At any rate, besides being a good moral decision, this was just a smart financial move for Komen. Planned Parenthood does not fit into Komen’s agenda. Period. And there’s no reason for them to keep funding it. There are better ways to make sure that poor women have access to breast cancer screenings than giving money to an organization that alone is responsible for roughly three hundred thousand of America’s annual 1.2 million abortions.

But wait! There’s more good news from Komen: it appears that their support for embryonic stem cell research may also be a thing of the past. A new statement on their website, dated November 30, 2011, notes that Komen has never funded embryonic stem cell research and only supports research on stem cells that are derived without creating or destroying a human embryo. Pro-life sources close to the Komen situation have told LifeNews.com that the purpose for that statement was to tell grant seekers that Komen will categorically not fund any embryonic stem cell research.

I don’t know what’s up with the leadership at that organization, but I like what they’re doing! Tell them you like it, too! Email: (Enable Javascript to see the email address)

Now, if only they would stop denying the abortion link and provide women with information on the full range of unnecessary breast cancer risk factors.


Chelsea Zimmerman is the editor-in-chief for Catholic Lane and a managing editor at Ignitum Today. She often writes and speaks about life issues and Catholic spirituality. She has been featured on EWTN's Life on the Rock. Her website is Reflections of a Paralytic.

  • christymomof3

    Too good to be true? Friday Komen announced at a PP luncheon that the money would keep flowing after all. Pray for them all.

    • This should have always been viewed with very cautious optimism by pro-lifers. That’s why I never told anyone to run out and donate to Komen and I never called it a major “victory” for pro-lifers – as others have. Komen always intended on honoring existing grants to PP and they never said that PP would never be eligible for future grants. Their statement on Friday was nothing new, really. Nancy Brinker said as much on MSNBC on Thursday: http://on.msnbc.com/yFe3l1
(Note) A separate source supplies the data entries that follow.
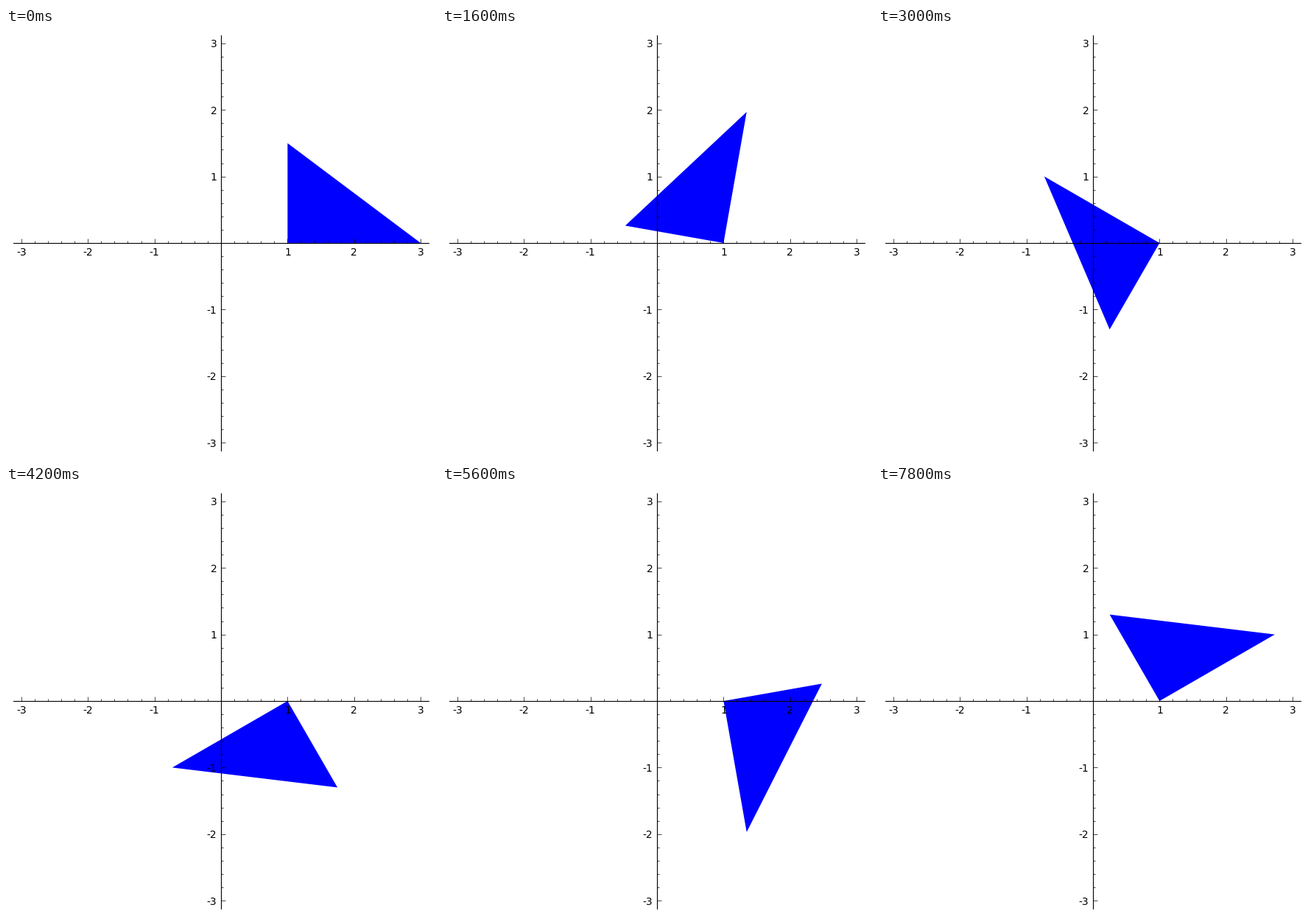
Write a matplotlib script that moves like this. It is 584 px wide and 584 px high and loops after 8 s.

```python
import numpy as np
import matplotlib.pyplot as plt
from matplotlib.animation import FuncAnimation
from matplotlib.ticker import FuncFormatter, MultipleLocator

SIZE, DPI = 584, 100
MARGIN = 10
LIMIT = 3.12
FRAMES, INTERVAL = 40, 200
STEP = np.radians(10)

PIVOT = np.array([1.0, 0.0])
CORNERS = np.array([[0, 0], [2, 0], [0, 1.5]])

plt.rcParams["font.family"] = "DejaVu Sans"


def label(value, _pos):
    n = round(value)
    return str(n) if n else ""


def make_axes(fig):
    pad = MARGIN / SIZE
    ax = fig.add_axes([pad, pad, 1 - 2 * pad, 1 - 2 * pad])
    ax.set(xlim=(-LIMIT, LIMIT), ylim=(-LIMIT, LIMIT), facecolor="none")
    ax.set_axisbelow(False)
    for side in ("top", "right"):
        ax.spines[side].set_visible(False)
    for side in ("left", "bottom"):
        ax.spines[side].set_position("zero")
        ax.spines[side].set_linewidth(0.8)
    for axis in (ax.xaxis, ax.yaxis):
        axis.set_major_locator(MultipleLocator(1))
        axis.set_minor_locator(MultipleLocator(0.2))
        axis.set_major_formatter(FuncFormatter(label))
    ax.tick_params(which="both", direction="in", width=0.5)
    ax.tick_params(which="major", length=4, pad=4, labelsize=10)
    ax.tick_params(which="minor", length=2)
    return ax


def rotated(angle):
    c, s = np.cos(angle), np.sin(angle)
    return PIVOT + CORNERS @ np.array([[c, s], [-s, c]])


fig = plt.figure(figsize=(SIZE / DPI, SIZE / DPI), dpi=DPI, facecolor="white")
ax = make_axes(fig)
triangle = plt.Polygon(rotated(0), facecolor="blue", edgecolor="none",
                       linewidth=0, zorder=1)
ax.add_patch(triangle)


def draw(i):
    triangle.set_xy(rotated(i * STEP))
    return [triangle]


anim = FuncAnimation(fig, draw, frames=FRAMES, interval=INTERVAL,
                     init_func=lambda: draw(0), repeat=True, repeat_delay=0)
plt.show()
```
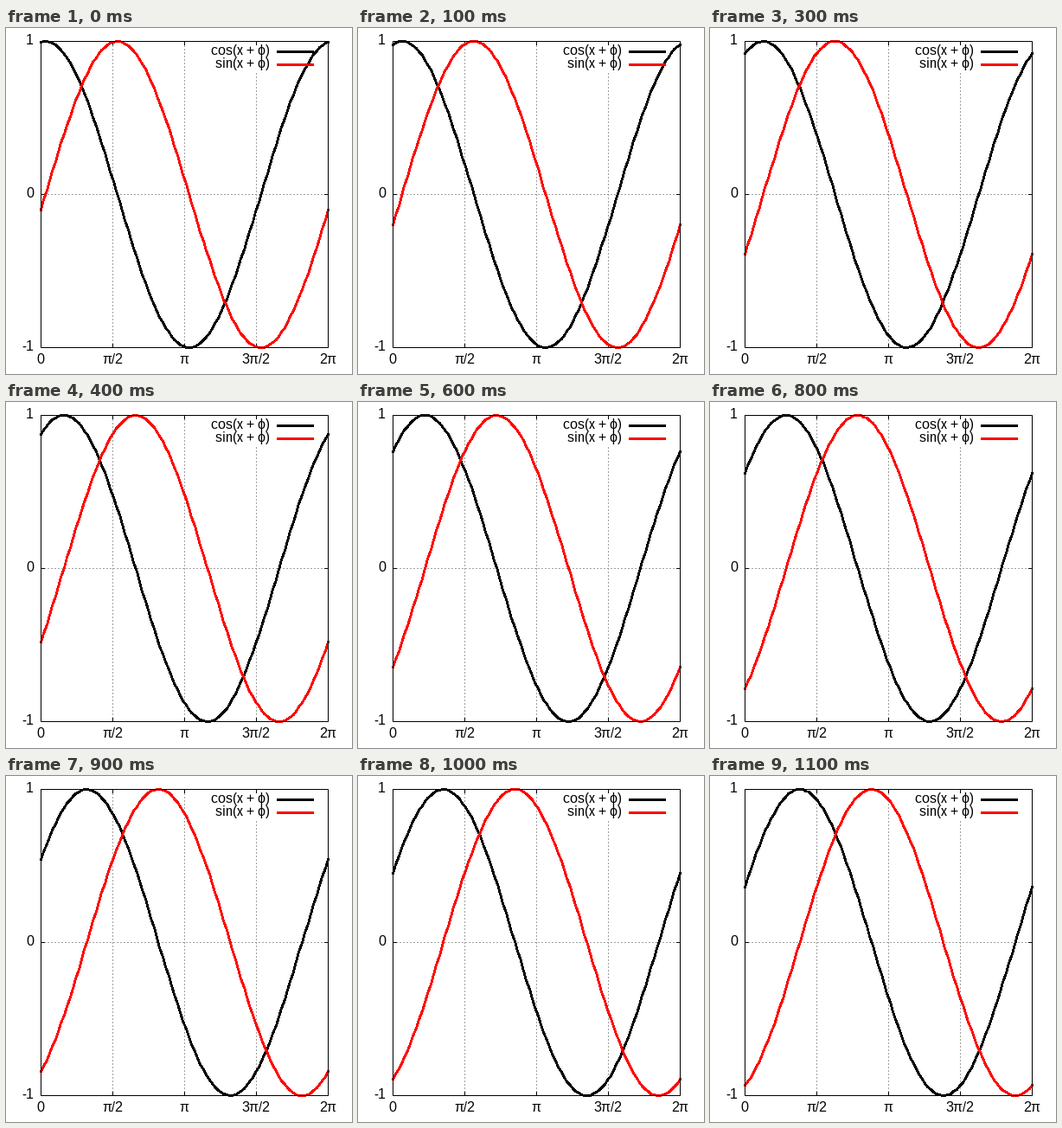
A matplotlib script that plays this animation: 400x400 px, repeating every 1.2 s.

```python
import numpy as np
import matplotlib.pyplot as plt
from matplotlib.animation import FuncAnimation

SIZE, DPI = 400, 100
PX = 72 / DPI  # points per pixel
LEFT, RIGHT, TOP, BOTTOM = 40, 372, 15, 369
MID = (TOP + BOTTOM) / 2
XTICKS = np.linspace(LEFT, RIGHT, 5)
STEPS = 12

plt.rcParams.update({
    "font.family": ["Liberation Sans", "DejaVu Sans"],
    "text.hinting": "default",
    "text.hinting_factor": 1,
    "path.simplify": False,
})

fig = plt.figure(figsize=(SIZE / DPI, SIZE / DPI), dpi=DPI, facecolor="white")
ax = fig.add_axes([0, 0, 1, 1])
ax.set(xlim=(0, SIZE), ylim=(SIZE, 0))
ax.axis("off")


def line(xs, ys, color="black", width=1, **kw):
    """Line through pixel centres."""
    kw.setdefault("solid_capstyle", "projecting")
    return ax.plot(np.add(xs, 0.5), np.add(ys, 0.5), color=color, lw=width * PX,
                   snap=False, solid_joinstyle="miter", **kw)[0]


def label(x, y, text, ha):
    ax.text(x, y, text, ha=ha, va="baseline", fontsize=16 * PX)


def wave(fn, phase):
    y = MID - fn(x - phase) * (BOTTOM - TOP) / 2
    return np.round(y) + 0.5


# Grid, interrupted behind the legend
grid = dict(color="#a0a0a0", dashes=(2, 2), dash_capstyle="butt", zorder=1)
line([LEFT - 0.5, RIGHT], [MID, MID], **grid)
for gx in XTICKS[1:-1]:
    line([gx, gx], [BOTTOM + 0.5, 50 if gx > 230 else TOP], **grid)

# Frame and inward ticks
line([LEFT, RIGHT, RIGHT, LEFT, LEFT], [TOP, TOP, BOTTOM, BOTTOM, TOP], zorder=4)
for gx in XTICKS[1:-1]:
    line([gx, gx], [TOP, TOP + 4], zorder=1.5)
    line([gx, gx], [BOTTOM, BOTTOM - 4], zorder=1.5)
line([LEFT, LEFT + 4], [MID, MID], zorder=1.5)
line([RIGHT, RIGHT - 4], [MID, MID], zorder=1.5)

for gx, text in zip(XTICKS, ["0", "π/2", "π", "3π/2", "2π"]):
    label(gx, 388, text, "center")
for gy, text in zip([TOP, MID, BOTTOM], ["1", "0", "-1"]):
    label(32, gy + 4, text, "right")

# Curves with their legend rows
x = np.linspace(0, 2 * np.pi, 100)
px = np.round(LEFT + x / (2 * np.pi) * (RIGHT - LEFT))
curves = []
for i, (fn, name, color) in enumerate([(np.cos, "cos", "black"), (np.sin, "sin", "red")]):
    row = 27 + 15 * i
    # Without antialiasing every touched pixel is filled, so 1.7 shows as 3
    curve = line(px, px, color, 1.7, zorder=2 + i, antialiased=False)
    line([312.5, 355.5], [row, row], color, 3, zorder=2.5 + i, solid_capstyle="butt")
    label(305, row + 4, f"{name}(x + ϕ)", "right")
    curves.append((curve, fn))


def update(k):
    for curve, fn in curves:
        curve.set_ydata(wave(fn, 0.1 * (k + 1)))
    return [curve for curve, _ in curves]


anim = FuncAnimation(fig, update, frames=STEPS, interval=100, repeat=True,
                     repeat_delay=0, blit=False)
plt.show()
```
      Nevertheless, I stand by what I said here. Komen deserves/deserved a thank you both for no longer supporting embryonic stem cell research and for tightening their grant criteria in such a way that, at least currently, excludes PP from getting them – and still does, btw. As far as I can tell, Komen’s statement on Friday does nothing to reverse their new policy to only fund organizations that provide mammograms – which PP does not.